This morning, the visit to the pediatric ophthalmologist offered a glimmer of bright hope. I have been taking my daughter to see him every three months since the diagnosis and surgeries to check her vision and to check the pressure in her eyes.
This morning was the first time EVER, I heard the doctor mention glaucoma and cure in the same sentence, albeit, a very cautious, hesitant utterance.
Only congenital glaucoma, in contrast to the kind that develops over time (and gets diagnosed in older people), has a hope in having a cure through one surgery. What does that mean for my precious daughter? For now, it means we can put off seeing the doctor until June, which is five months from now. Though to the ordinary person, that seems to be only two months difference, that is nearly double the time of waiting between visits for us. And, the possibility that she might be cured?! Wow! The damage that glaucoma has done is permanent, but the surgeries have prevented further damage and glasses can help correct some of that severe nearsightedness.
I probably would not have gotten my daughter in to see this pediatric ophthalmologist had my ex-husband not lost his job and we were still on private insurance. I was angry and frustrated that he did not try harder to keep his job, especially after he was given a second chance to clean up his act. And, after he lost his job, he did not own up to the consequences of his actions. The children and I suffered the consequences of his actions, including but not limited to turning to government assistance for various things. It was through government insurance that I found the pediatric ophthalmologist. I was determined to get help for my daughter, who was really struggling to see. I found someone who could help her, someone who prevented her from losing her sight permanently. She probably wasn't that far away from losing her eyesight, given just how high the pressure was in each eye.

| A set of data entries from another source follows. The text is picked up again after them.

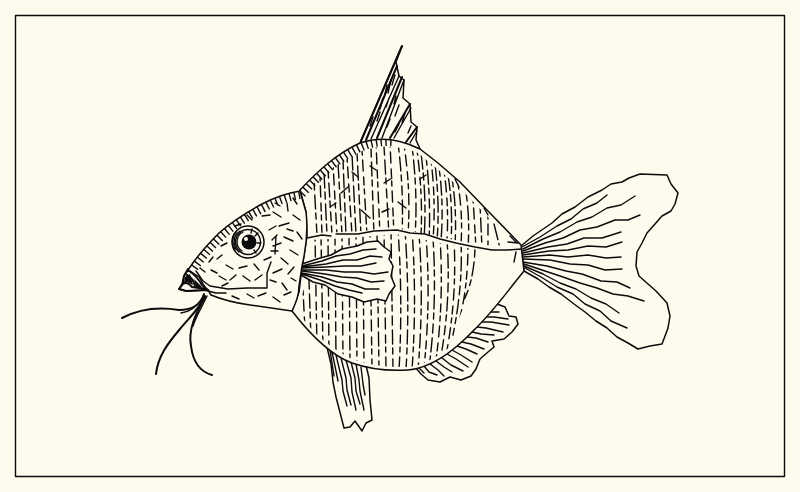
<!DOCTYPE html>
<html lang="en">
<head>
<meta charset="utf-8">
<title>Fish line drawing</title>
<style>
:root { --paper: #fffaee; --ink: #0b0b0b; }
html, body { margin: 0; overflow: hidden; background: var(--paper); }
.plate { display: block; width: 800px; height: 492px; background: var(--paper); }
.plate * { stroke-linecap: round; stroke-linejoin: round; }
.line { fill: none; stroke: var(--ink); stroke-width: 1.4; }
.shape { fill: var(--paper); stroke: var(--ink); stroke-width: 1.5; }
.bold { fill: none; stroke: var(--ink); stroke-width: 2; }
.solid { fill: var(--ink); }
.scales-a { stroke-dasharray: 9 5 14 4 6 5; }
.scales-b { stroke-dasharray: 5 5 11 6 8 4; }
.scales-c { stroke-dasharray: 16 4 7 5; }
.plate .hatch { fill: none; stroke: var(--ink); stroke-width: 8; stroke-dasharray: 1.4 3.4; stroke-linecap: butt; }
</style>
</head>
<body>
<svg class="plate" viewBox="0 0 800 492" role="img" aria-label="Ink line drawing of a barbelled fish facing left">
  <defs>
    <path id="body-outline" d="M300 190C318 171 336 154 360 143Q388 133 420 149L438 163 460 182 486 209 521 245 524 271C510 288 493 312 474 330C456 349 432 368 408 370Q378 372 352 363C330 355 309 333 292 311L299 292 302 268 307 236 306 212Z"/>
    <path id="head-outline" d="M300 191Q281 194 262 204Q236 218 219 233Q199 253 188 270L184 276 182 284 179 289 186 291 208 290 211 295Q228 302 250 305L292 311Q299 297 299 286L302 266Q309 236 306 212Z"/>
    <clipPath id="upper-flank"><path d="M311 186Q330 166 362 151Q390 141 418 153L458 186 516 246 480 245 440 237 395 228 350 232 311 233Z"/></clipPath>
    <clipPath id="lower-flank"><path d="M309 240L350 238 395 234 440 243 484 251 474 284 456 325 462 336Q432 365 408 367Q378 368 354 360Q320 344 297 311L304 288Z"/></clipPath>
    <clipPath id="body-clip"><use href="#body-outline"/></clipPath>
    <clipPath id="head-clip"><use href="#head-outline"/></clipPath>
  </defs>

  <rect class="line" x="15.5" y="15.5" width="769" height="461"/>

  <g id="dorsal-fin">
    <path class="shape" d="M360 143L402 46 396 62 399 76 404 80 403 98 410 104 411 122 417 127 416 140 421 151Z"/>
    <path class="bold" d="M361 141L402 46M366 140L397 66M377 138L402 77M390 138L410 104M406 142L417 127"/>
    <path class="line" d="M371 139L399 76M382 138L404 80M394 138L411 108M410 143L417 131M387 85l-2 9M391 80l-3 13M395 75l-3 10M383 98l-3 11M389 98l-3 9M380 112l-3 9M396 96l-2 8M399 105l-4 11M390 119l-3 8M405 113l-3 10M399 124l-4 8M373 117l-3 9M411 126l-3 7"/>
  </g>

  <g id="pelvic-fin">
    <path class="shape" d="M327 347L331 364 333 382 336 397 344 428 350 427 355 421 362 431 366 423 372 420 370 400 369 378 366 365Z"/>
    <path class="line" d="M332 352L336 371 338 381M336 355L342 380 343 391 347 406M341 358L346 378 347 390 351 405M346 360L351 378 352 392 356 410M351 362L355 378 356 391 360 404M356 364L359 380 360 391 364 410M361 367L363 384 365 395M330 350L334 376"/>
  </g>

  <g id="anal-fin">
    <path class="shape" d="M415 367L421 374 428 380 440 382 450 377 461 380 471 376 476 369 480 359 488 352 494 347 492 341 504 339 512 332 518 324 516 317 509 316 505 307 497 304 494 305C476 330 450 358 415 367Z"/>
    <path class="line" d="M424 366L429 372 437 375M430 364L438 370 444 376M436 361L444 367 452 372M442 358L451 365 463 371M447 354L456 359 468 367M452 350L461 355 472 362M457 346L466 349 477 354M462 342L471 344 484 349M467 337L476 338 488 342M472 332L481 334 494 335M477 327L486 328 503 332M481 322L491 322 509 325M485 317L494 317 508 319M489 312L499 312M419 368L424 373"/>
  </g>

  <g id="tail-fin">
    <path class="shape" d="M521 246L533 236 552 223 562 214 575 207 588 197 602 190 611 184 622 182 629 178 640 174 667 175 671 184 678 193 675 204 671 211 662 216 655 224 647 233 642 243 637 252 636 266 639 276 648 284 656 291 667 303 670 316 668 328 662 344 650 346 638 349 628 343 617 337 607 328 596 321 585 312 574 304 561 294 549 287 538 279 524 271Z"/>
    <path class="line" d="M522 247L540 237 557 226 571 219 583 209 597 203 607 195M523 249L543 239 560 232 577 222 592 217 607 208 621 205 635 196M523 251L545 243 563 238 580 230 597 227 615 220 628 220 640 215M523 253L548 247 567 244 584 238 602 238 621 232M523 255L549 251 568 250 588 246 606 247 622 242M523 257L550 255 568 257 588 255 606 258 621 257M523 259L550 260 570 264 588 265 605 270 622 269M523 262L547 266 566 271 582 274 601 281 617 282 630 288M524 264L545 271 563 277 580 283 597 288 613 294 628 296 644 301M524 266L543 274 560 283 576 289 591 298 606 304 619 313M525 268L541 277 557 287 573 294 585 304 600 311 611 321 627 328"/>
  </g>

  <g id="body">
    <use href="#body-outline" class="shape"/>
    <g clip-path="url(#body-clip)">
      <path class="hatch" d="M302 194C320 175 338 158 362 147Q376 141 394 142"/>
    </g>
    <g id="upper-scales" clip-path="url(#upper-flank)">
      <path class="line scales-a" d="M314 181L317 235M328 169L332 235M343 160L346 235M357 152L361 235M371 148L374 235M384 146L389 235M398 143Q404 190 402 235M412 146Q418 195 415 235M426 156Q431 200 429 240M439 167Q444 205 441 240M452 178Q457 210 455 245M466 192Q470 220 468 248M480 204L482 248"/>
      <path class="line scales-b" d="M320 176L322 235M333 164L337 235M347 157L352 235M362 150L367 235M376 143L380 235M390 142L394 235M404 145Q411 190 408 235M417 150Q423 195 421 235M431 160Q436 200 433 240M444 171Q449 205 447 240M458 184Q463 215 461 245M473 198L476 248M488 214L488 248"/>
      <path class="line scales-c" d="M324 172L327 235M338 162L342 235M352 154L356 235M421 153Q427 200 424 238M435 164Q440 205 437 240M448 175Q453 205 451 243M494 224L500 248"/>
      <path class="line" d="M341 193l7-6M361 210l9 8M384 183l8-5M398 202l8 6M352 172l6 5M382 212l7-3M420 179l6-4M370 166l6 4M330 207l6-4"/>
    </g>
    <g id="lower-scales" clip-path="url(#lower-flank)">
      <path class="line scales-b" d="M303 290L305 330M315 236L317 350M328 236L329 355M342 236L343 360M356 234L357 368M370 232L372 368M384 230L386 370M398 230Q403 300 399 370M412 230Q417 300 412 370M426 236Q431 300 424 368M440 238Q444 300 436 360M454 240Q457 295 447 350M468 244Q468 290 458 325"/>
      <path class="line scales-a" d="M309 280L311 340M321 236L323 350M335 236L336 360M349 236L350 365M363 234L364 370M377 232L379 370M391 230L393 370M405 230Q410 300 406 370M419 234Q424 300 418 370M433 238Q437 300 430 360M447 240Q451 295 442 350M461 243Q463 285 453 335M475 248Q474 280 464 300"/>
    </g>
    <path id="lateral-line" class="line" d="M307 238L322 235 331 236M336 234L358 234 374 231 397 230 410 233 425 234 440 239 456 243 475 247 492 250 507 250 522 249"/>
    <path class="line" d="M455 179l4 8M484 208l4 7M508 242l10 1M510 236l7 7M516 252l-2 10"/>
  </g>

  <g id="pectoral-fin">
    <path class="shape" d="M302 264L317 259 331 255 342 249 357 246 367 242 378 241 384 247 391 252 389 259 393 266 391 276 395 286 389 294 386 301 377 299 364 302 352 297 338 294 325 285 313 282 301 275Z"/>
    <path class="line" d="M302 266L322 261 336 256 350 254 363 250 376 249M302 267L326 264 343 260 357 260 370 256 382 257M302 268L326 267 345 266 361 266 376 263M302 270L326 270 344 272 361 272 374 274 388 272M302 271L325 274 342 277 357 278 371 282 384 281M302 273L322 277 337 282 352 284 365 289 379 289M302 274L320 280 335 286 349 290 362 293"/>
  </g>

  <g id="barbels" class="bold">
    <path d="M204 294C201 304 192 310 179 310C161 307 141 308 122 318"/>
    <path d="M205 296C200 308 190 317 180 329C168 343 158 356 156 374"/>
    <path d="M205 297C195 315 188 330 191 346Q194 370 212 375"/>
    <path class="line" d="M207 296C201 309 196 316 193 326M202 299Q194 311 181 313"/>
  </g>

  <g id="head">
    <use href="#head-outline" class="shape"/>
    <g clip-path="url(#head-clip)">
      <path class="hatch" d="M300 195Q282 198 264 208Q238 221 222 236Q204 254 193 270"/>
    </g>
    <path class="line" d="M196 271L203 281 210 286 228 289 247 288 267 288 267 273 271 262M204 290L216 293 226 293M232 296L239 299"/>
    <path id="cheek-marks" class="line" d="M273 212l8 5M287 203l1 8M293 215l7 5M279 226l10-3M262 216l8-1M297 232l5 7M284 237l9 4M290 250l8 5M281 258l7 6M294 267l-6 7M273 273l9-4M282 283l5 7M291 292l-7 3M273 297l7 5M258 296l8-3M247 294l7 4M255 280l7-5M243 276l7 5M230 280l6-5M219 276l7 4M211 270l6 3M226 265l7 4M239 268l8-2M254 264l5 6M217 259l5-4M209 262l4-5M221 246l6-3M275 203l5 3M287 229l6 2M247 215l5 5M235 226l6-2M200 268l5 4M264 260l7-3M272 240l5-5M273 246l8-3M271 251l7 0M276 236l-1 18M269 230l7-4M293 198l4 6M291 278l5 3M222 286l6-3M270 280l6 2"/>
    <g id="eye">
      <circle class="shape" cx="248" cy="242" r="16"/>
      <circle class="line" cx="248" cy="242" r="12.5"/>
      <path class="line" d="M236 232A15 15 0 0 0 235 250M240 231A13 13 0 0 0 239 252M243 232A11 11 0 0 0 242 251M252 229l-1 4M258 233l-3 3M261 243l-4 0M256 253l-2-3"/>
      <circle class="solid" cx="249" cy="242" r="7.5"/>
      <circle cx="246" cy="239" r="2" fill="var(--paper)"/>
    </g>
    <g id="mouth">
      <path class="bold" d="M188 269L184 276 183 284 179 289 186 291 208 290M188 270Q197 276 202 285L208 290M183 284Q187 281 192 287L206 289M187 275Q193 278 195 286"/>
      <path class="solid" d="M185 277L190 274 193 285 187 282 184 283ZM194 279L203 288 196 287Z"/>
      <path class="line" d="M190 271L199 277 205 287"/>
    </g>
  </g>
</svg>
</body>
</html>
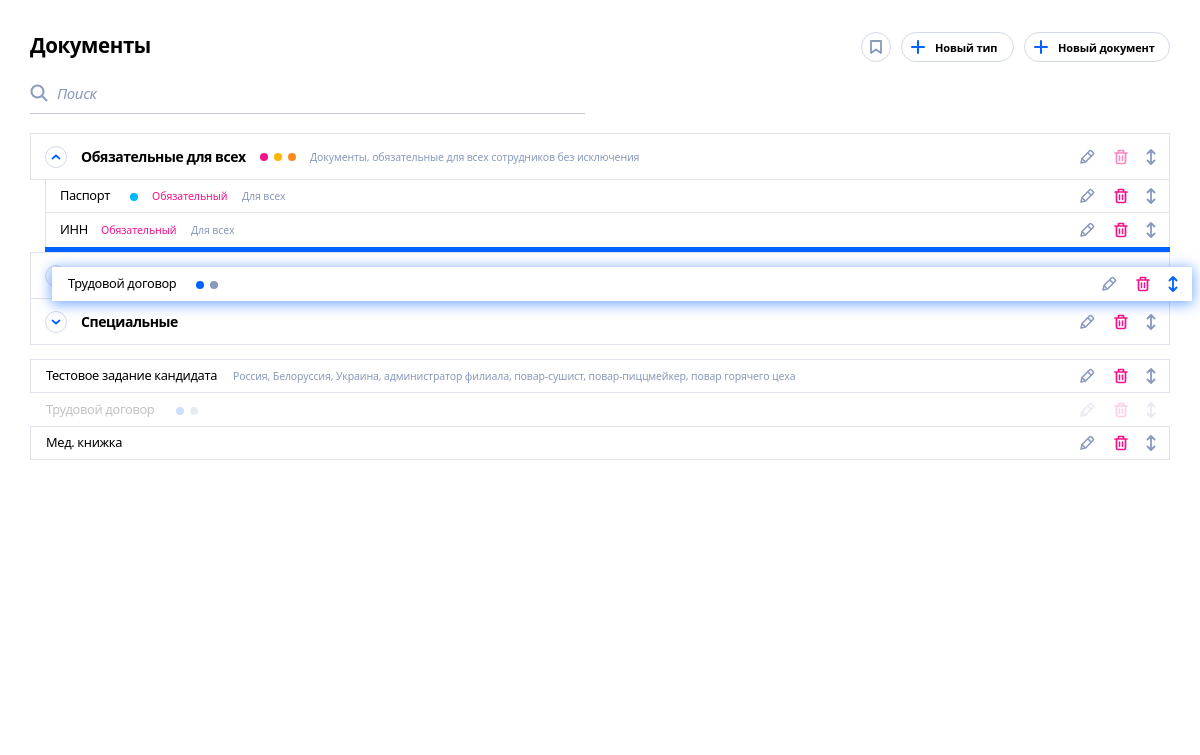
<!DOCTYPE html>
<html lang="ru">
<head>
<meta charset="utf-8">
<title>Документы</title>
<style>
:root {
  --ink: #000;
  --muted: #8a9abc;
  --line: #e0e3ec;
  --outline: #d3d9e6;
  --blue: #0062ff;
  --pink: #f5128a;
  --cyan: #00b8ff;
  --amber: #ffb400;
  --orange: #ff8a1e;
}
* { box-sizing: border-box; margin: 0; padding: 0; }
body {
  position: relative;
  width: 1200px; height: 755px; overflow: hidden;
  padding: 32px 30px 0;
  background: #fff; color: var(--ink);
  font-family: "Noto Sans", "Open Sans", sans-serif;
  white-space: nowrap;
}
svg { display: block; flex: none; fill: none; }
.sprite { position: absolute; width: 0; height: 0; }

.page-head { display: flex; height: 30px; gap: 10px; align-items: center; }
h1 { margin: -5px auto 0 0; font-size: 20.5px; line-height: 30px; font-weight: 600; letter-spacing: -.4px; }
.button {
  display: flex; align-items: center; gap: 10px;
  height: 30px; padding-left: 9px;
  border: 1px solid var(--outline); border-radius: 15px;
  color: var(--ink); text-decoration: none;
  font-size: 11px; font-weight: 600; letter-spacing: -.14px;
}
.button svg { color: var(--blue); }
.button-type { width: 113px; }
.button-document { width: 146px; }
.button-bookmark { width: 30px; padding: 0; justify-content: center; }
.button-bookmark svg { color: var(--muted); }

.search {
  display: flex; align-items: center; gap: 9px;
  width: 555px; height: 41px; margin: 11px 0 19px;
  border-bottom: 1px solid #c4c8d0;
  color: var(--muted); font-size: 15px; font-style: italic; letter-spacing: -.4px;
}

.row {
  display: flex; align-items: center; gap: 14px;
  height: 34px; padding: 0 10px 0 15px;
  border: 1px solid var(--line);
  background: #fff;
}
.row-group { height: 47px; padding-left: 14px; }
.row-group.joined { height: 46px; border-top: 0; }
.children { margin-left: 15px; }
.children .row { border-top: 0; padding-left: 14px; }
.children .row:first-child { height: 33px; }
.children .row:last-child { border-bottom: 0; }
.drop-line { height: 5px; margin-left: 15px; background: var(--blue); }

.toggle {
  display: flex; align-items: center; justify-content: center;
  width: 22px; height: 22px; flex: none;
  border: 1px solid var(--outline); border-radius: 50%;
  color: var(--blue);
}
.name { width: var(--w); flex: none; margin-top: -2px; font-size: 12.8px; letter-spacing: -.33px; }
h2.name { margin-top: 0; font-size: 14px; font-weight: 600; letter-spacing: -.42px; }
.note { color: var(--muted); font-size: 10.5px; letter-spacing: -.14px; }
.tag { width: 76px; flex: none; color: var(--pink); font-size: 10.5px; letter-spacing: -.05px; }
.dots { display: flex; gap: 6px; flex: none; margin-top: 1px; }
.dots i { width: 8px; height: 8px; border-radius: 50%; background: var(--dot); }

.actions { display: flex; align-items: center; margin-left: auto; color: var(--muted); }
.actions svg { width: 16px; height: 16px; }
.trash { margin: 0 14px 0 18px; color: var(--pink); }
.trash.disabled { opacity: .5; }

.documents { margin-top: 14px; }
.row-source { height: 33px; border-color: transparent; padding-top: 1px; }
.row-source > * { opacity: .2; }
.row-source .name { opacity: .24; }

.row-dragged {
  position: absolute; left: 52px; top: 267px; width: 1140px; height: 34px;
  border-color: transparent;
  box-shadow: 0 2px 14px 1px rgba(0, 98, 255, .55);
}
.row-dragged .move { color: var(--blue); }
.row-covered .toggle { background: #f2f7ff; }
</style>
</head>
<body>
<svg class="sprite" aria-hidden="true">
  <defs>
    <symbol id="pencil" viewBox="0 0 16 16">
      <g stroke="currentColor" stroke-width="1.6" stroke-linejoin="round" stroke-linecap="round">
        <path d="M2 14 L3 9.500 L10.500 2 Q11.500 1 12.500 2 L14 3.500 Q15 4.500 14 5.500 L6.500 13 Z"/>
        <path d="M9 4 L12 7 M3.500 10 L6 12.500"/>
      </g>
    </symbol>
    <symbol id="trash" viewBox="0 0 16 16">
      <g stroke="currentColor" stroke-width="1.7" stroke-linejoin="round" stroke-linecap="round">
        <path d="M2 4 H14 M5.500 4 V1.500 H10.500 V4 M3.500 4 V13 Q3.500 14.500 5 14.500 H11 Q12.500 14.500 12.500 13 V4"/>
        <path d="M6.500 7 V11.500 M9.500 7 V11.500" stroke-width="1.5"/>
      </g>
    </symbol>
    <symbol id="move" viewBox="0 0 16 16">
      <path d="M8 2 V14 M4.500 4.500 L8 1 L11.500 4.500 M4.500 11.500 L8 15 L11.500 11.500" stroke="currentColor" stroke-width="1.8" stroke-linecap="round" stroke-linejoin="round"/>
    </symbol>
    <symbol id="plus" viewBox="0 0 14 14">
      <path d="M7 1 V13 M1 7 H13" stroke="currentColor" stroke-width="2" stroke-linecap="round"/>
    </symbol>
    <symbol id="chevron" viewBox="0 0 10 10">
      <path d="M1.500 3.500 L5 6.500 L8.500 3.500" stroke="currentColor" stroke-width="1.7" stroke-linecap="round" stroke-linejoin="round"/>
    </symbol>
  </defs>
</svg>

<header class="page-head">
  <h1>Документы</h1>
  <a class="button button-bookmark" href="#" aria-label="Закладки">
    <svg width="14" height="16" viewBox="0 0 14 16"><path d="M2 2 H12 V14 L7 10.500 L2 14 Z" stroke="currentColor" stroke-width="1.8" stroke-linejoin="round"/></svg>
  </a>
  <a class="button button-type" href="#"><svg width="14" height="14"><use href="#plus"/></svg>Новый тип</a>
  <a class="button button-document" href="#"><svg width="14" height="14"><use href="#plus"/></svg>Новый документ</a>
</header>

<div class="search" role="search">
  <svg width="18" height="18" viewBox="0 0 18 18" stroke="currentColor" stroke-width="2" stroke-linecap="round"><circle cx="7.500" cy="7.500" r="6"/><path d="M12 12 L16.500 16.500"/></svg>
  <span>Поиск</span>
</div>

<main>
  <section class="groups">
    <div class="row row-group">
      <span class="toggle"><svg width="10" height="10"><use href="#chevron" transform="rotate(180 5 5)"/></svg></span>
      <h2 class="name" style="--w:165px">Обязательные для всех</h2>
      <span class="dots"><i style="--dot:var(--pink)"></i><i style="--dot:var(--amber)"></i><i style="--dot:var(--orange)"></i></span>
      <span class="note">Документы, обязательные для всех сотрудников без исключения</span>
      <span class="actions"><svg><use href="#pencil"/></svg><svg class="trash disabled"><use href="#trash"/></svg><svg class="move"><use href="#move"/></svg></span>
    </div>
    <div class="children">
      <div class="row">
        <span class="name" style="--w:56px">Паспорт</span>
        <span class="dots"><i style="--dot:var(--cyan)"></i></span>
        <span class="tag">Обязательный</span>
        <span class="note">Для всех</span>
        <span class="actions"><svg><use href="#pencil"/></svg><svg class="trash"><use href="#trash"/></svg><svg class="move"><use href="#move"/></svg></span>
      </div>
      <div class="row">
        <span class="name" style="--w:27px">ИНН</span>
        <span class="tag">Обязательный</span>
        <span class="note">Для всех</span>
        <span class="actions"><svg><use href="#pencil"/></svg><svg class="trash"><use href="#trash"/></svg><svg class="move"><use href="#move"/></svg></span>
      </div>
    </div>
    <div class="drop-line"></div>
    <div class="row row-group row-covered">
      <span class="toggle"></span>
    </div>
    <div class="row row-group joined">
      <span class="toggle"><svg width="10" height="10"><use href="#chevron"/></svg></span>
      <h2 class="name" style="--w:100px">Специальные</h2>
      <span class="actions"><svg><use href="#pencil"/></svg><svg class="trash"><use href="#trash"/></svg><svg class="move"><use href="#move"/></svg></span>
    </div>
  </section>

  <section class="documents">
    <div class="row">
      <span class="name" style="--w:173px">Тестовое задание кандидата</span>
      <span class="note">Россия, Белоруссия, Украина, администратор филиала, повар-сушист, повар-пиццмейкер, повар горячего цеха</span>
      <span class="actions"><svg><use href="#pencil"/></svg><svg class="trash"><use href="#trash"/></svg><svg class="move"><use href="#move"/></svg></span>
    </div>
    <div class="row row-source">
      <span class="name" style="--w:116px">Трудовой договор</span>
      <span class="dots"><i style="--dot:var(--blue)"></i><i style="--dot:var(--muted)"></i></span>
      <span class="actions"><svg><use href="#pencil"/></svg><svg class="trash"><use href="#trash"/></svg><svg class="move"><use href="#move"/></svg></span>
    </div>
    <div class="row">
      <span class="name" style="--w:90px">Мед. книжка</span>
      <span class="actions"><svg><use href="#pencil"/></svg><svg class="trash"><use href="#trash"/></svg><svg class="move"><use href="#move"/></svg></span>
    </div>
  </section>

  <div class="row row-dragged">
    <span class="name" style="--w:114px">Трудовой договор</span>
    <span class="dots"><i style="--dot:var(--blue)"></i><i style="--dot:var(--muted)"></i></span>
    <span class="actions"><svg><use href="#pencil"/></svg><svg class="trash"><use href="#trash"/></svg><svg class="move"><use href="#move"/></svg></span>
  </div>
</main>
</body>
</html>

Remembering that separation (and ultimately divorce) from the nightmare in my life was not a complete loss, but that good came from it - such as saving my daughter's vision or benefiting from surgeries that would have otherwise cost some $25,000 per surgery out of pocket - is something I need to take to heart. There is light, there is hope, in my life. For that, I am truly thankful.